[Collected data]
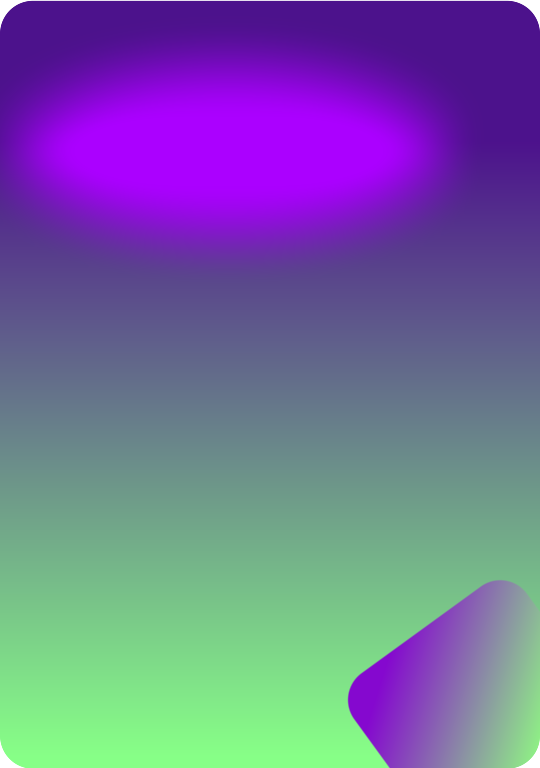
Give the GLSL for this background, as a Shadertoy shader.

```glsl
// Rounded card with a violet-to-green gradient, a blurred ellipse and a tilted tile.

float roundedBox(vec2 p, vec2 halfSize, float radius) {
    vec2 q = abs(p) - halfSize + radius;
    return length(max(q, 0.0)) + min(max(q.x, q.y), 0.0) - radius;
}

// Approximate signed distance to an ellipse, kept finite at its centre.
float ellipse(vec2 p, vec2 radii) {
    float k0 = max(length(p / radii), 1e-3);
    float k1 = max(length(p / (radii * radii)), 1e-3);
    return k0 * (k0 - 1.0) / k1;
}

mat2 rotation(float angle) {
    float c = cos(angle), s = sin(angle);
    return mat2(c, s, -s, c);
}

void mainImage(out vec4 fragColor, in vec2 fragCoord) {
    vec2 p = fragCoord / iResolution.y;
    float aspect = iResolution.x / iResolution.y;
    float pixel = 1.0 / iResolution.y;

    // Vertical backdrop
    vec3 violet = vec3(0.30, 0.07, 0.55);
    vec3 green = vec3(0.53, 1.0, 0.53);
    vec3 color = mix(green, violet, clamp((p.y - 0.015) / 0.80, 0.0, 1.0));

    // Blurred glow
    float glow = smoothstep(0.068, -0.068, ellipse(p - vec2(0.298, 0.803), vec2(0.264, 0.108)));
    color = mix(color, vec3(0.67, 0.0, 1.0), glow);

    // Tilted tile with its own slanted gradient
    vec2 local = rotation(radians(-36.0)) * (p - vec2(0.632, 0.065));
    float tile = roundedBox(local, vec2(0.139, 0.142), 0.043);
    float blend = clamp((dot(p, vec2(0.95, -0.30)) - 0.437) / 0.224, 0.0, 1.0);
    vec3 tileColor = mix(vec3(0.52, 0.03, 0.81), vec3(0.56, 0.95, 0.52), blend);
    color = mix(color, tileColor, smoothstep(pixel, -pixel, tile));

    // White surround outside the card
    float card = roundedBox(p - vec2(0.5 * aspect, 0.499), vec2(0.5 * aspect, 0.5), 0.043);
    color = mix(color, vec3(1.0), smoothstep(-0.5 * pixel, 0.5 * pixel, card));

    fragColor = vec4(color, 1.0);
}
```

> [Task description]
Show the lines above with "ellipse".

> [Task output]
// Rounded card with a violet-to-green gradient, a blurred ellipse and a tilted tile.
// Approximate signed distance to an ellipse, kept finite at its centre.
float ellipse(vec2 p, vec2 radii) {
    float glow = smoothstep(0.068, -0.068, ellipse(p - vec2(0.298, 0.803), vec2(0.264, 0.108)));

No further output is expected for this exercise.